Everyone's concerned about European debt levels. People have also pointed out that the US is in a better position than Europe. The data do not bear that out:

Gross US debt was 86.4% of GDP in 2009
Gross EU16 debt was 78.7% of GDP in 2009
Gross EU27 debt was 73.6% of GDP in 2009

US Budget deficit was 10.3% in 2009
EU16 budget deficit was 6.3% in 2009
EU27 budget deficit was 6.8% in 2009

In short, yes be worried about Greece, Ireland, Spain and others. But both the Eurozone (EU16) and the European Union as a whole (EU27) is in a more fiscally sound position than the United States. This should be a major determining factor behind risk analyses of European government bonds in comparison to US Treasury bonds.

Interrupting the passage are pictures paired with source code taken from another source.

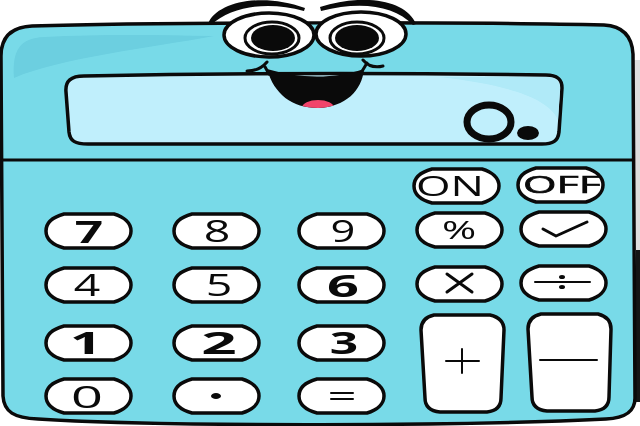
<!DOCTYPE html>
<html lang="en">
<head>
<meta charset="utf-8">
<title>Smiling calculator</title>
<style>
:root{--body:#78dae8;--shade:#6ccfe0;--screen:#c0effc;--glare:#b0eaf8;--ink:#0a0a0a;--key:#fff;--tongue:#f2436b}
html,body{margin:0;width:640px;height:426px;overflow:hidden;background:#fff}
svg{display:block}
.outline{stroke:var(--ink);stroke-width:3.5;stroke-linejoin:round}
.line{fill:none;stroke:var(--ink);stroke-width:3;stroke-linecap:round;stroke-linejoin:round}
.thin{stroke-width:2}
.key{fill:var(--key);stroke:var(--ink);stroke-width:3.5}
text{font-family:"Open Sans","Noto Sans",sans-serif;fill:var(--ink);text-anchor:middle}
.digits text{font-size:31px}
.digits .bold{font-weight:700}
.power text{font-size:28px}
</style>
</head>
<body>
<svg width="640" height="426" viewBox="0 0 640 426" role="img" aria-label="Cartoon calculator with a smiling face">
<defs>
<path id="key" class="key" d="M19 0H69C79 3 86 9 86 17C86 25 79 31 69 34H19C8 31 1 25 1 17C1 9 8 3 19 0Z"/>
<clipPath id="mouth-shape"><path d="M267 69C300 79 335 79 364 69C362 91 345 107 318 108C292 108 274 94 267 69Z"/></clipPath>
</defs>

<g id="case">
<path d="M636 250H640V402H634Z" fill="#151515"/>
<path d="M633 60H640V250H633Z" fill="#dedede"/>
<path class="outline" fill="var(--body)" d="M32 26C160 22 480 22 604 25C622 26 632 36 633 54L635 398C635 412 625 418 606 419C470 426 170 427 38 419C14 418 4 412 3 396L1 56C1 36 12 27 32 26Z"/>
<path fill="var(--shade)" d="M14 78C12 50 20 38 44 37C100 34 160 35 214 36C150 48 60 58 14 78Z"/>
<path class="line" d="M3 160H633"/>
</g>

<g id="display">
<path class="outline" fill="var(--screen)" d="M84 76C240 73 400 73 546 75C558 75 562 80 562 88L559 132C558 141 553 144 542 144H88C75 144 70 141 69 132L66 92C65 81 71 76 84 76Z"/>
<path fill="var(--glare)" d="M440 77H544C556 77 560 81 560 89L558 120C548 96 500 84 440 77Z"/>
<ellipse cx="489" cy="122" rx="22" ry="17" fill="none" stroke="var(--ink)" stroke-width="7"/>
<ellipse cx="528" cy="133" rx="11" ry="7" fill="var(--ink)"/>
</g>

<g id="face">
<path d="M267 69C300 79 335 79 364 69C362 91 345 107 318 108C292 108 274 94 267 69Z" fill="var(--ink)"/>
<ellipse cx="318" cy="108" rx="16" ry="8" fill="var(--tongue)" clip-path="url(#mouth-shape)"/>
<path class="line" d="M247 71C255 71 262 68 267 62M264 65L269 74M383 66C375 68 368 66 363 60M367 63L361 73"/>
<ellipse class="outline" cx="269" cy="35" rx="45" ry="22" fill="#fff"/>
<ellipse class="outline" cx="361" cy="34" rx="45" ry="22" fill="#fff"/>
<ellipse class="line" cx="272" cy="38" rx="27" ry="16"/>
<ellipse class="line" cx="357" cy="38" rx="27" ry="16"/>
<ellipse cx="273" cy="38" rx="22" ry="13" fill="var(--ink)"/>
<ellipse cx="357" cy="38" rx="22" ry="13" fill="var(--ink)"/>
<path fill="var(--ink)" d="M208 24C216 2 262 -8 305 8L304 11C268 1 232 6 211 25ZM416 24C406 0 364 -7 320 7L321 11C360 1 394 5 413 25Z"/>
</g>

<g id="keys">
<use href="#key" x="413" y="169"/><use href="#key" x="517" y="168"/>
<use href="#key" x="45" y="214"/><use href="#key" x="173" y="214"/><use href="#key" x="298" y="214"/><use href="#key" x="416" y="213"/><use href="#key" x="520" y="212"/>
<use href="#key" x="45" y="268"/><use href="#key" x="173" y="268"/><use href="#key" x="298" y="268"/><use href="#key" x="416" y="267"/><use href="#key" x="520" y="266"/>
<use href="#key" x="45" y="326"/><use href="#key" x="173" y="326"/><use href="#key" x="298" y="326"/>
<use href="#key" x="45" y="379"/><use href="#key" x="173" y="379"/><use href="#key" x="298" y="379"/>
<path class="key" d="M434 315H490C499 317 504 322 504 330L501 398C501 406 496 411 487 412H440C430 411 425 406 425 398L421 330C421 322 425 317 434 315Z"/>
<path class="key" d="M541 314H598C606 316 611 321 611 329L609 397C609 406 604 410 595 411H547C537 410 532 405 532 397L528 329C528 321 532 316 541 314Z"/>
</g>

<g class="power">
<text x="450" y="196" textLength="68" lengthAdjust="spacingAndGlyphs">ON</text>
<text x="562" y="193" style="font-size:23px" stroke="var(--ink)" stroke-width=".6" textLength="78" lengthAdjust="spacingAndGlyphs">OFF</text>
</g>

<g class="digits">
<text class="bold" transform="translate(89 243) scale(1.6 1)">7</text>
<text transform="translate(217 242) scale(1.5 1)">8</text>
<text transform="translate(343 242) scale(1.4 1)">9</text>
<text transform="translate(87 296) scale(1.5 1)">4</text>
<text transform="translate(219 296) scale(1.5 1)">5</text>
<text class="bold" transform="translate(343 297) scale(1.8 1)">6</text>
<text class="bold" transform="translate(86 354) scale(1.8 1)">1</text>
<text class="bold" transform="translate(219 354) scale(2 1)">2</text>
<text class="bold" transform="translate(344 354) scale(1.6 1)">3</text>
<text transform="translate(87 408) scale(1.8 1)">0</text>
</g>

<g id="operators">
<text transform="translate(459 239) scale(1.6 1)" font-size="26">%</text>
<path class="line" d="M543 229L556 236L587 222"/>
<path class="line" d="M447 274L472 292M472 274L447 292"/>
<path class="line thin" d="M535 282H590M446 361H479M462 349V373M540 360H597M331 393H353M331 399H353"/>
<ellipse cx="562" cy="277" rx="3" ry="2" fill="var(--ink)"/>
<ellipse cx="562" cy="287" rx="3" ry="2" fill="var(--ink)"/>
<ellipse cx="216" cy="396" rx="5" ry="3" fill="var(--ink)"/>
</g>
</svg>
</body>
</html>
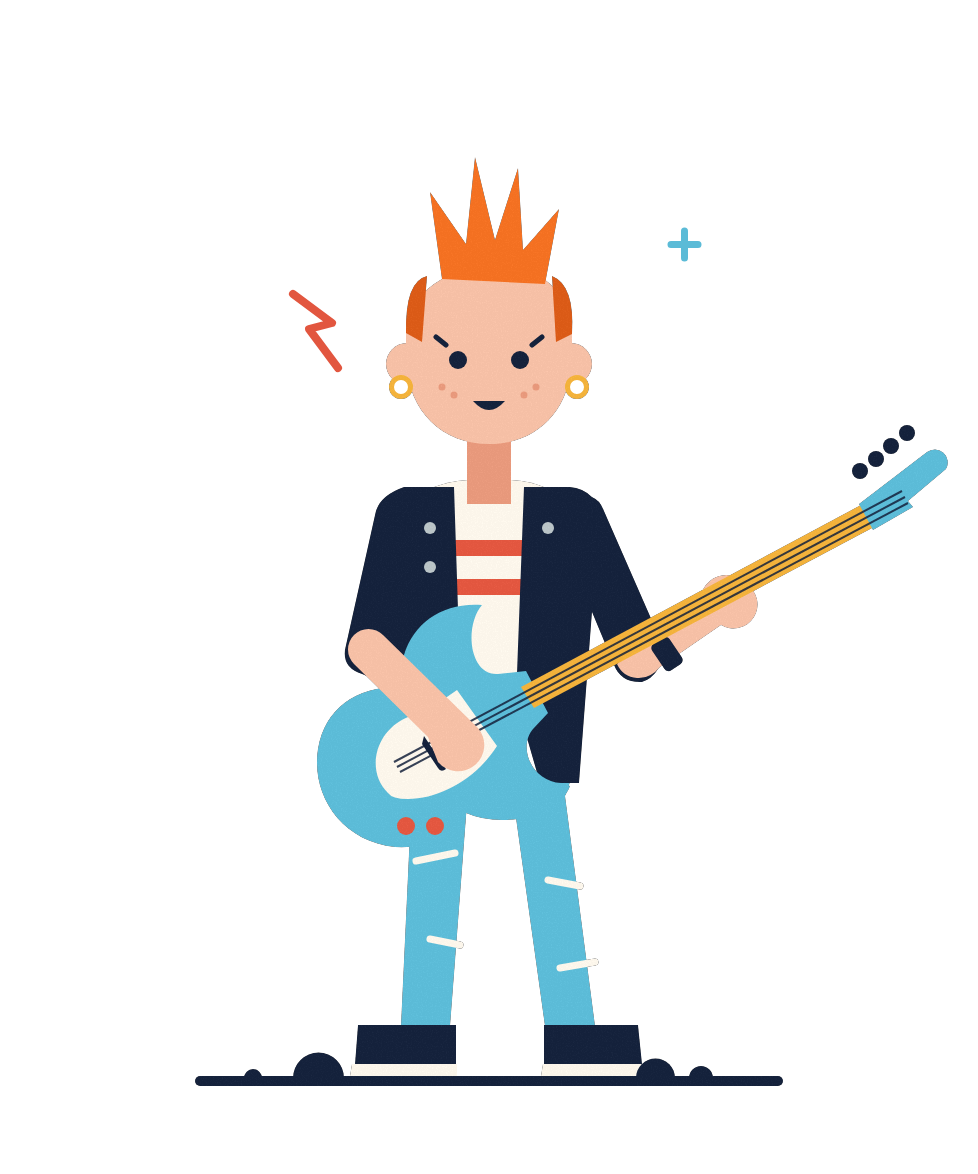
<!DOCTYPE html>
<html lang="en">
<head>
<meta charset="utf-8">
<title>Punk guitarist</title>
<style>
:root {
  --paper: #ffffff;
  --navy: #14213b;
  --blue: #5bbbd7;
  --cream: #fbf5ea;
  --skin: #f5bfa5;
  --skin-shade: #e7987b;
  --orange: #f37021;
  --rust: #da5a16;
  --red: #e2563f;
  --gold: #f2b13a;
  --stud: #b9c3c6;
}
html, body { margin: 0; background: var(--paper); overflow: hidden; }
svg { display: block; width: 978px; height: 1174px; }
.navy { fill: var(--navy); }
.blue { fill: var(--blue); }
.cream { fill: var(--cream); }
.skin { fill: var(--skin); }
.skin-shade { fill: var(--skin-shade); }
.orange { fill: var(--orange); }
.rust { fill: var(--rust); }
.red { fill: var(--red); }
.gold { fill: var(--gold); }
.stud { fill: var(--stud); }
.line { fill: none; stroke-linecap: round; stroke-linejoin: round; }
.bolt { stroke: var(--red); stroke-width: 8; }
.spark { stroke: var(--blue); stroke-width: 7; }
.rip { stroke: var(--cream); stroke-width: 7; }
.brow { stroke: var(--navy); stroke-width: 5; }
.earring { fill: none; stroke: var(--gold); stroke-width: 5; }
.string { fill: none; stroke: var(--navy); stroke-width: 2; opacity: .85; }
</style>
</head>
<body>
<svg viewBox="0 0 978 1174" role="img" aria-label="Punk guitarist with spiky orange hair playing a blue bass">
  <defs>
    <filter id="grain" x="0" y="0" width="978" height="1174" filterUnits="userSpaceOnUse" color-interpolation-filters="sRGB">
      <feTurbulence type="fractalNoise" baseFrequency="0.8" numOctaves="2" seed="4" result="noise"/>
      <feColorMatrix in="noise" type="matrix" values="0.16 0 0 0 -0.08  0.16 0 0 0 -0.08  0.16 0 0 0 -0.08  0 0 0 0 1" result="soft"/>
      <feComposite in="SourceGraphic" in2="soft" operator="arithmetic" k1="0" k2="1" k3="0.5" k4="0" result="mixed"/>
      <feComposite in="mixed" in2="SourceGraphic" operator="in"/>
    </filter>
  </defs>

  <g id="accents">
    <path class="line bolt" d="M293 294L332 323L309 329L338 368"/>
    <path class="line spark" d="M671 244.500H698M684.500 231V258"/>
  </g>

  <g id="artwork" filter="url(#grain)">
    <g id="ground">
      <path class="navy" d="M244 1078a9 9 0 0 1 18 0zM293 1078a25.500 25.500 0 0 1 51 0zM689 1078a12 12 0 0 1 24 0z"/>
      <rect class="navy" x="195" y="1076" width="588" height="10" rx="5"/>
    </g>

    <g id="legs">
      <path class="blue" d="M412 790H468L450 1026H401Z"/>
      <path class="blue" d="M511 782H570L565 796L595 1026H545Z"/>
      <path class="line rip" d="M416 861L455 853M430 939L460 945M548 880L580 886M560 968L595 962"/>
    </g>

    <g id="shoes">
      <path class="cream" d="M352 1064H457V1076H350ZM543 1064H642V1076H541Z"/>
      <path class="navy" d="M358 1025H456V1064H355Z"/>
      <path class="navy" d="M544 1025H638L642 1064H544Z"/>
      <path class="navy" d="M636 1078a19.500 19.500 0 0 1 39 0z"/>
    </g>

    <g id="shirt">
      <path class="cream" d="M434 487Q450 481 468 480H511Q530 481 544 487L530 700H456Z"/>
      <path class="red" d="M450 540H528V556H450ZM450 579H528V595H450Z"/>
    </g>

    <g id="head">
      <rect class="skin-shade" x="467" y="430" width="44" height="74"/>
      <circle class="skin" cx="407" cy="364" r="21"/>
      <circle class="skin" cx="571" cy="364" r="21"/>
      <path class="skin" d="M406 330Q410 297 442 279H544Q568 296 572 330V362C569 412 536 444 489 444C442 444 409 412 406 362Z"/>
      <path class="rust" d="M427 276Q405 281 406 333L422 342Z"/>
      <path class="rust" d="M552 276Q575 285 572 334L556 342Z"/>
      <path class="orange" d="M442 279L430 192L466 244L475 157L495 240L518 168L523 250L559 209L545 284Z"/>
      <path class="line brow" d="M436 337L446 345M542 337L532 345"/>
      <circle class="navy" cx="458" cy="360" r="9"/>
      <circle class="navy" cx="520" cy="360" r="9"/>
      <g class="skin-shade">
        <circle cx="442" cy="387" r="3.500"/>
        <circle cx="454" cy="395" r="3.500"/>
        <circle cx="536" cy="387" r="3.500"/>
        <circle cx="524" cy="395" r="3.500"/>
      </g>
      <path class="navy" d="M473 401H505Q489 419 473 401Z"/>
      <circle cx="401" cy="387" r="9.500" fill="#fff"/>
      <circle cx="577" cy="387" r="9.500" fill="#fff"/>
      <circle class="earring" cx="401" cy="387" r="9.500"/>
      <circle class="earring" cx="577" cy="387" r="9.500"/>
    </g>

    <g id="jacket">
      <path class="navy" d="M404 487H454L459 640L400 690L362 674Q340 667 346 645L375 515Q378 496 404 487Z"/>
      <path class="navy" d="M524 487H570Q583 488 592 497Q600 500 604 511L664 648Q661 676 642 682Q621 683 614 665L592 612L579 783H540L516 700Z"/>
      <circle class="stud" cx="430" cy="528" r="6"/>
      <circle class="stud" cx="430" cy="567" r="6"/>
      <circle class="stud" cx="548" cy="528" r="6"/>
    </g>

    <g id="fretting-arm">
      <path class="skin" d="M617 664L702 592A26 26 0 0 1 746 584A23 23 0 0 1 721 625L660 667Q650 679 637 678Q623 677 617 664Z"/>
      <rect class="navy" x="-10.500" y="-16" width="21" height="32" rx="5" transform="translate(667 654) rotate(-34)"/>
    </g>

    <g id="bass">
      <path class="blue" d="M404 655C414 622 444 602 482 605C464 626 469 676 498 674L526 671L548 713L533 729C517 748 533 782 561 783L570 786C561 810 533 820 502 820Q482 820 466 813L444 842Q418 848 395 847C346 842 317 803 317 763C317 722 343 692 384 688Z"/>
      <path class="cream" d="M457 690L497 746C477 778 440 799 408 799Q392 799 388 793C366 772 374 731 408 717Q437 705 457 690Z"/>
      <circle class="red" cx="406" cy="826" r="9"/>
      <circle class="red" cx="435" cy="826" r="9"/>
      <path class="navy" d="M424 736L446 769Q441 773 438 768L422 744Z"/>
      <path class="gold" d="M521 687L861 505L874 527L534 708Z"/>
      <path class="blue" d="M859 504L927 452A13 13 0 0 1 946 469L908 501L913 507L873 530Z"/>
      <g class="string">
        <path d="M394 762L902 491"/>
        <path d="M397 767L905 497"/>
        <path d="M400 772L908 503"/>
      </g>
      <g class="navy">
        <circle cx="860" cy="471" r="8"/>
        <circle cx="876" cy="459" r="8"/>
        <circle cx="891" cy="446" r="8"/>
        <circle cx="907" cy="433" r="8"/>
      </g>
    </g>

    <g id="picking-arm">
      <path class="skin" d="M383 635L478 728A26 26 0 1 1 438 762L428 737L354 664A20 20 0 0 1 383 635Z"/>
    </g>
  </g>
</svg>
</body>
</html>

Data information:
  • US GDP in 2009 was $14.2563 Trillion. Source: Fred GDPA.txt
  • Gross government debt in 2009 was $12.31134967751203 Trillion. Source: Treasury Direct debt for 2009-12-31.
  • Government debt as percentage of GDP is 86.4%
  • US Budget Deficit in 2009 was $1.471295 Trillion. Source: MTS0110.txt. Data collated into spreadsheet here.
  • US Budget Deficit in 2009 was 10.3% of GDP.
  • EU16 and EU27 data available in summary table from Eurostat. Source: Provision of deficit and debt data for 2009 - first notification.
  • Eurostat Provision of deficit and debt data for 2009 states on page 2, footnote 1: "Government debt is the consolidated gross debt of the whole general government sector outstanding at the end of the year (at nominal value).", which corresponds more or less to gross debt levels recorded at US Treasury Direct website. (ie: apples are being compared to apples)

2 comments:

Jaap said...

dear OSO,

the most perceived problem with the EU government debt is not the height, but more the expectation if this can be paid off. especially the Mediterranean countries are coping with a stable or decling population, compared to a constant expansion of the population in the US.
i.e.: the Greek debt will never be paid off, and the US-debt will most likely be outgrown by the GDP.

One Salient Oversight said...

the US-debt will most likely be outgrown by the GDP

Pre 1980 your view would be right. Since 1980, however, GDP in the US has slowed considerably. Moreover, debt levels in the US have grown in relation to GDP.

Of course the US could just begin growing at a faster rate again... but then so could Greece.

And population is hardly a good measure for determining growth. US birthrates are almost below replacement level.